(Task objective):
Check each line of the data for "body", then give the number of lines that have it, without any other words.

━━━ Stored data ━━━

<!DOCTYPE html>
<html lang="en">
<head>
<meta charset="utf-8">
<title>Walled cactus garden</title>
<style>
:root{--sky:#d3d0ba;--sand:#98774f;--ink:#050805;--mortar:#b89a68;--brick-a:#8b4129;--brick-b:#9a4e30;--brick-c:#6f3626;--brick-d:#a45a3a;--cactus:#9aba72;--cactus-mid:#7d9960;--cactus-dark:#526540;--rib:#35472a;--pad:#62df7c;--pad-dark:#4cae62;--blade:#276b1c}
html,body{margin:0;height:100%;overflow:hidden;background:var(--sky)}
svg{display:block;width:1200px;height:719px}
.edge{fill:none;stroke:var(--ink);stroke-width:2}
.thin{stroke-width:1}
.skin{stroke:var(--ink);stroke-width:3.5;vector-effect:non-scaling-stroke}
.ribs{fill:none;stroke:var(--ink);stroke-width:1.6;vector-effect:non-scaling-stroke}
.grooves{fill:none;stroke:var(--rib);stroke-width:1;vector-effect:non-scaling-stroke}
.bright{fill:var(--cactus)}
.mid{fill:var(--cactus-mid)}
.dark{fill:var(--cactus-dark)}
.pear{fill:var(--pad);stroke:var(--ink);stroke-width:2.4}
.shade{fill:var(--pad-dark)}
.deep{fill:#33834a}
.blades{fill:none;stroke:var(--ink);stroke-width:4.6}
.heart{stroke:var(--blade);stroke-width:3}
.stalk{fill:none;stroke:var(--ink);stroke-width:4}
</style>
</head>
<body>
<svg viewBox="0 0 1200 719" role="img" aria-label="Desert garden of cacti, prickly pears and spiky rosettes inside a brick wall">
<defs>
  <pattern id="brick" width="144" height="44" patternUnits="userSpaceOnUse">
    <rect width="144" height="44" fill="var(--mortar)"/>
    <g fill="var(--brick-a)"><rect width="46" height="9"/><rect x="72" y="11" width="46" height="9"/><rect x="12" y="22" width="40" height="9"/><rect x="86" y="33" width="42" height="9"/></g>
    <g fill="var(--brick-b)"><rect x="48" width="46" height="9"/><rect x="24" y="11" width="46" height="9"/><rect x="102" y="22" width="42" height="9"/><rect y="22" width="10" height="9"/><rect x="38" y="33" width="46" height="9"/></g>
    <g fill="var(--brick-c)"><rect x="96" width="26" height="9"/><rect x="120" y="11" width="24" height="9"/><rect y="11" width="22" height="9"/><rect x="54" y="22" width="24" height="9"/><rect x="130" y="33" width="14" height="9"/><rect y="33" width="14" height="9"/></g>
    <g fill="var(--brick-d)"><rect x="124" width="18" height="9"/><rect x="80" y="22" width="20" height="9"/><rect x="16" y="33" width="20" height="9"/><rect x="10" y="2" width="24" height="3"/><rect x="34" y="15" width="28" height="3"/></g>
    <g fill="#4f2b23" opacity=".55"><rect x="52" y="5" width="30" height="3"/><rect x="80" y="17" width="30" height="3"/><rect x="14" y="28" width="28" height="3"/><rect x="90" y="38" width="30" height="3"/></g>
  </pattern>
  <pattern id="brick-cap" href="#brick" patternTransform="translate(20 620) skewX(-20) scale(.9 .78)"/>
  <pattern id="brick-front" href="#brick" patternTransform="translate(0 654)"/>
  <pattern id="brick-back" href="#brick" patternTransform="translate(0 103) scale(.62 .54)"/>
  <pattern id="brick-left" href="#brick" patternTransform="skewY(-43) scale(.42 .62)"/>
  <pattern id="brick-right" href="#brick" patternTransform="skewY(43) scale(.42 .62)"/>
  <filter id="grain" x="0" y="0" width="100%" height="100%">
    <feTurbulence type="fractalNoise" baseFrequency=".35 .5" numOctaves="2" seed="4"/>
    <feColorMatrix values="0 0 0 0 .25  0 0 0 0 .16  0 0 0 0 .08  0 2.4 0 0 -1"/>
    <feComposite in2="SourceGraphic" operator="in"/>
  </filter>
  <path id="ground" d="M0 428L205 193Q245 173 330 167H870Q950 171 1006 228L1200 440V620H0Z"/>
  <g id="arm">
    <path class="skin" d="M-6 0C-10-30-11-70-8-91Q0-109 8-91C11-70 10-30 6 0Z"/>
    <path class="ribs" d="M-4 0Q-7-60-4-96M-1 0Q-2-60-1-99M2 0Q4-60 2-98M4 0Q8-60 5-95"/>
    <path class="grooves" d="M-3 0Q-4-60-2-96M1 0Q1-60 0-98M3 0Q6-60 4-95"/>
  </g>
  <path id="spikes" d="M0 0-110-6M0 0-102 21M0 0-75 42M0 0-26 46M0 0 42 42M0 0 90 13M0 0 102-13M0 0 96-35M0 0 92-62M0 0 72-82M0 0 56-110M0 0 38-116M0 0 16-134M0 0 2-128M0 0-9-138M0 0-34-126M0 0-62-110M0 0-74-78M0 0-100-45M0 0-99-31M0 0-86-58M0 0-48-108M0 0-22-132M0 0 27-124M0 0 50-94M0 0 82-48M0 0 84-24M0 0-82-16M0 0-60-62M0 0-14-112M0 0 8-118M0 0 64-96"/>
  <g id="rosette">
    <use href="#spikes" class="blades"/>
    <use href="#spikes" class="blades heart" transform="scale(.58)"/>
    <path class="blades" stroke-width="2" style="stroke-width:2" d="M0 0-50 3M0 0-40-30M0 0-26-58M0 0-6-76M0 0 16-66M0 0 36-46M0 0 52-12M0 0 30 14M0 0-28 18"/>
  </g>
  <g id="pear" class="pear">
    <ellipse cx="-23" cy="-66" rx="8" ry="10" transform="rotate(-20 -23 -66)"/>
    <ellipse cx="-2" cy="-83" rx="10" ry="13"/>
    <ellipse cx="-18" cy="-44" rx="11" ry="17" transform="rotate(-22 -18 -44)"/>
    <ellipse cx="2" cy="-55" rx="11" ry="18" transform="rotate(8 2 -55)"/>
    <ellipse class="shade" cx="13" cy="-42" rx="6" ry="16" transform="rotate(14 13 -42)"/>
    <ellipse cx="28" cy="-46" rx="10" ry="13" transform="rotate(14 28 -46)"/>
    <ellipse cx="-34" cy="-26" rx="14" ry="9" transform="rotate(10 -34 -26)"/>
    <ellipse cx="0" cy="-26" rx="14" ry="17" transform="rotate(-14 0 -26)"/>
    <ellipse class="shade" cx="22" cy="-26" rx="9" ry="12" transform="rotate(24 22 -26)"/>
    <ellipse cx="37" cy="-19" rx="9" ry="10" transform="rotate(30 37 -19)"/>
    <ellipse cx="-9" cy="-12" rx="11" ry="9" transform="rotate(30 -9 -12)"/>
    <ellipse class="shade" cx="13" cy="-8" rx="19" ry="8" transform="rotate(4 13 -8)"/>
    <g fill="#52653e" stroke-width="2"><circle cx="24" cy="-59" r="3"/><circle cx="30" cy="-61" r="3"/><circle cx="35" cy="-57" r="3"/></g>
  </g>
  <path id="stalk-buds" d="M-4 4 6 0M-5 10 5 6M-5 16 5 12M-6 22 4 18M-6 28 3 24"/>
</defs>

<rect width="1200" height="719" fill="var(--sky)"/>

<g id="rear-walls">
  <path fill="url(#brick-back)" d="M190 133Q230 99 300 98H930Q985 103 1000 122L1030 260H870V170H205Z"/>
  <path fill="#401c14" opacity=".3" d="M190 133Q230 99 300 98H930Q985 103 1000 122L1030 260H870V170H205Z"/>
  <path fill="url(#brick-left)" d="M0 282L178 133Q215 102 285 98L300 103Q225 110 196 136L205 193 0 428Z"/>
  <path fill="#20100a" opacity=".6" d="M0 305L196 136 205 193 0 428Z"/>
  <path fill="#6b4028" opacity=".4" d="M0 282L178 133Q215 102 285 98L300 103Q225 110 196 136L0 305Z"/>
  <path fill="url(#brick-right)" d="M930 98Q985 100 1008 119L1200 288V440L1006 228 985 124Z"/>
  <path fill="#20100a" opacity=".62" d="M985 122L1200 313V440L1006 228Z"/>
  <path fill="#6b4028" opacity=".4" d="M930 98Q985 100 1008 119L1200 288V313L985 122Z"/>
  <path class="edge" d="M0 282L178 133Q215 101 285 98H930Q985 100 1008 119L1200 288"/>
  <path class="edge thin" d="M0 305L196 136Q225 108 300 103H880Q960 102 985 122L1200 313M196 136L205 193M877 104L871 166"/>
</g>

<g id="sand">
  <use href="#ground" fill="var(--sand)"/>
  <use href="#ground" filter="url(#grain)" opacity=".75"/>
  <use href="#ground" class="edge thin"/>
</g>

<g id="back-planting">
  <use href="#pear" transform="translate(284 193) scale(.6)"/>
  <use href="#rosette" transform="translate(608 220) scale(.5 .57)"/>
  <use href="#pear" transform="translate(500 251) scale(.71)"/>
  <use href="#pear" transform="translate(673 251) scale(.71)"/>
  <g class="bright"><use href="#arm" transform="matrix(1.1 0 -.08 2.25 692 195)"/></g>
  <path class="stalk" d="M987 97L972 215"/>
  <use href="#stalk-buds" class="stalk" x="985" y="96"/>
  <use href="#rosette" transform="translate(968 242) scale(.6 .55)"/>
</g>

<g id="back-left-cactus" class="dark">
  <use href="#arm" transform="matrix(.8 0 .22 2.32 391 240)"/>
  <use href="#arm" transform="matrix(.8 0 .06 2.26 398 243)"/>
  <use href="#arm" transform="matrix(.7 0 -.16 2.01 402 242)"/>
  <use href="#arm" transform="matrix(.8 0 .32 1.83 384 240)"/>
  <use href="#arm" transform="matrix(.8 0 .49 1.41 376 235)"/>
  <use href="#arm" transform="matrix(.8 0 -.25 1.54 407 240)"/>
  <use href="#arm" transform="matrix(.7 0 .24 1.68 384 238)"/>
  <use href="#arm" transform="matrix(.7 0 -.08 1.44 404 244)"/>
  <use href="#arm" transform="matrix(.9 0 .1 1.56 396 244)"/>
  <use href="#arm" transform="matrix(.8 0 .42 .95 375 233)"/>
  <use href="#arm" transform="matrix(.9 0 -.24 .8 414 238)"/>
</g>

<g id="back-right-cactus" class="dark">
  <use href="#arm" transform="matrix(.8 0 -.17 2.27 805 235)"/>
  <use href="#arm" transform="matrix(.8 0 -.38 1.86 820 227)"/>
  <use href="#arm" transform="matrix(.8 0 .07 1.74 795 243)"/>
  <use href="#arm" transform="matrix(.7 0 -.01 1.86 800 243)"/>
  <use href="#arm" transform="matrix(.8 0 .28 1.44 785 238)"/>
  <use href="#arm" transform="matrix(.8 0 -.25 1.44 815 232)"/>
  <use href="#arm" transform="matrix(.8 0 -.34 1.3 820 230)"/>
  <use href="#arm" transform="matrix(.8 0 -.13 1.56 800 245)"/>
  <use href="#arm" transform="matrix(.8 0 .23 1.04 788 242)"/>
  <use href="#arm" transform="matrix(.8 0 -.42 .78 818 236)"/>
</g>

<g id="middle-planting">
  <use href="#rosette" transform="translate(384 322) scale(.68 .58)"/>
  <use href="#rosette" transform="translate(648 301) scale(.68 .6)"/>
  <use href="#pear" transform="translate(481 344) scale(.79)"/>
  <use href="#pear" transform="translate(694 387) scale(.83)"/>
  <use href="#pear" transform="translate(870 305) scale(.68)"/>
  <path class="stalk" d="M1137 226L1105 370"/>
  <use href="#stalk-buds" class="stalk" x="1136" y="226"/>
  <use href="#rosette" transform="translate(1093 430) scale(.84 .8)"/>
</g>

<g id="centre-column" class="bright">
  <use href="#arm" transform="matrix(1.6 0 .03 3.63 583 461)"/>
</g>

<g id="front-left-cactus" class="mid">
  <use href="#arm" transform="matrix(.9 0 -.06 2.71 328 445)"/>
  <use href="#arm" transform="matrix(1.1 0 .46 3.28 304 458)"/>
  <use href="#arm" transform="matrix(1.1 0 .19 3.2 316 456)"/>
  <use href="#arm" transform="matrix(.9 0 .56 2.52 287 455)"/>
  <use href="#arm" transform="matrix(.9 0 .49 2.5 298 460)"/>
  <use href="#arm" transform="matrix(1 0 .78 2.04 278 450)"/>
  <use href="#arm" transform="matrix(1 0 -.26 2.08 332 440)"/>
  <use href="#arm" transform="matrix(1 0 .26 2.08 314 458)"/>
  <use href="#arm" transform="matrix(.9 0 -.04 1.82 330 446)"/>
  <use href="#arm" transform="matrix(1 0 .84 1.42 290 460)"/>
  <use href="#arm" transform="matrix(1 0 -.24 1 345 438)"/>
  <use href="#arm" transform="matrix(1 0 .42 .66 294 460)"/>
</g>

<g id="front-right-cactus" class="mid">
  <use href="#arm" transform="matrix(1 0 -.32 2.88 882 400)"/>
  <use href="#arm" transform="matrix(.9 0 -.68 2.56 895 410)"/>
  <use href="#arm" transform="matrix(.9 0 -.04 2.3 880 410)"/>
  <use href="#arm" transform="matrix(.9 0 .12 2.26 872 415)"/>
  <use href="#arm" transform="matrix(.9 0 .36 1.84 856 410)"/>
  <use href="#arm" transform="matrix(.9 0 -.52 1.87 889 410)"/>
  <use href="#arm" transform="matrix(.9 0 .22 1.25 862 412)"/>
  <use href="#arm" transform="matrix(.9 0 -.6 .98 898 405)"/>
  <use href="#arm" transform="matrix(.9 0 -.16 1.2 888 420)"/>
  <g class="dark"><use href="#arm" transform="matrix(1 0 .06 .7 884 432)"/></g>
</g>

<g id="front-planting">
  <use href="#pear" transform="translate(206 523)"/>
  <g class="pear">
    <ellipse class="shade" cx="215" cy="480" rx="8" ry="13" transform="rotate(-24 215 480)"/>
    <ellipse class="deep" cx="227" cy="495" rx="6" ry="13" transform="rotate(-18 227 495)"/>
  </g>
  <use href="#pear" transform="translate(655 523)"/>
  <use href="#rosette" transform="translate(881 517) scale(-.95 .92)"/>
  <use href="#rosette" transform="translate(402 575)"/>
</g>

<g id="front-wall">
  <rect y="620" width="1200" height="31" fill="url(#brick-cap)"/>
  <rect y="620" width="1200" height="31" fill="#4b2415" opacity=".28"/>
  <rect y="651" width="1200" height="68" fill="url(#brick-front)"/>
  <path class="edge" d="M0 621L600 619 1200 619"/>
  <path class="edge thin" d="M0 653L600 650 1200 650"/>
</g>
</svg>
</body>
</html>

━━━

(Exercise result):
3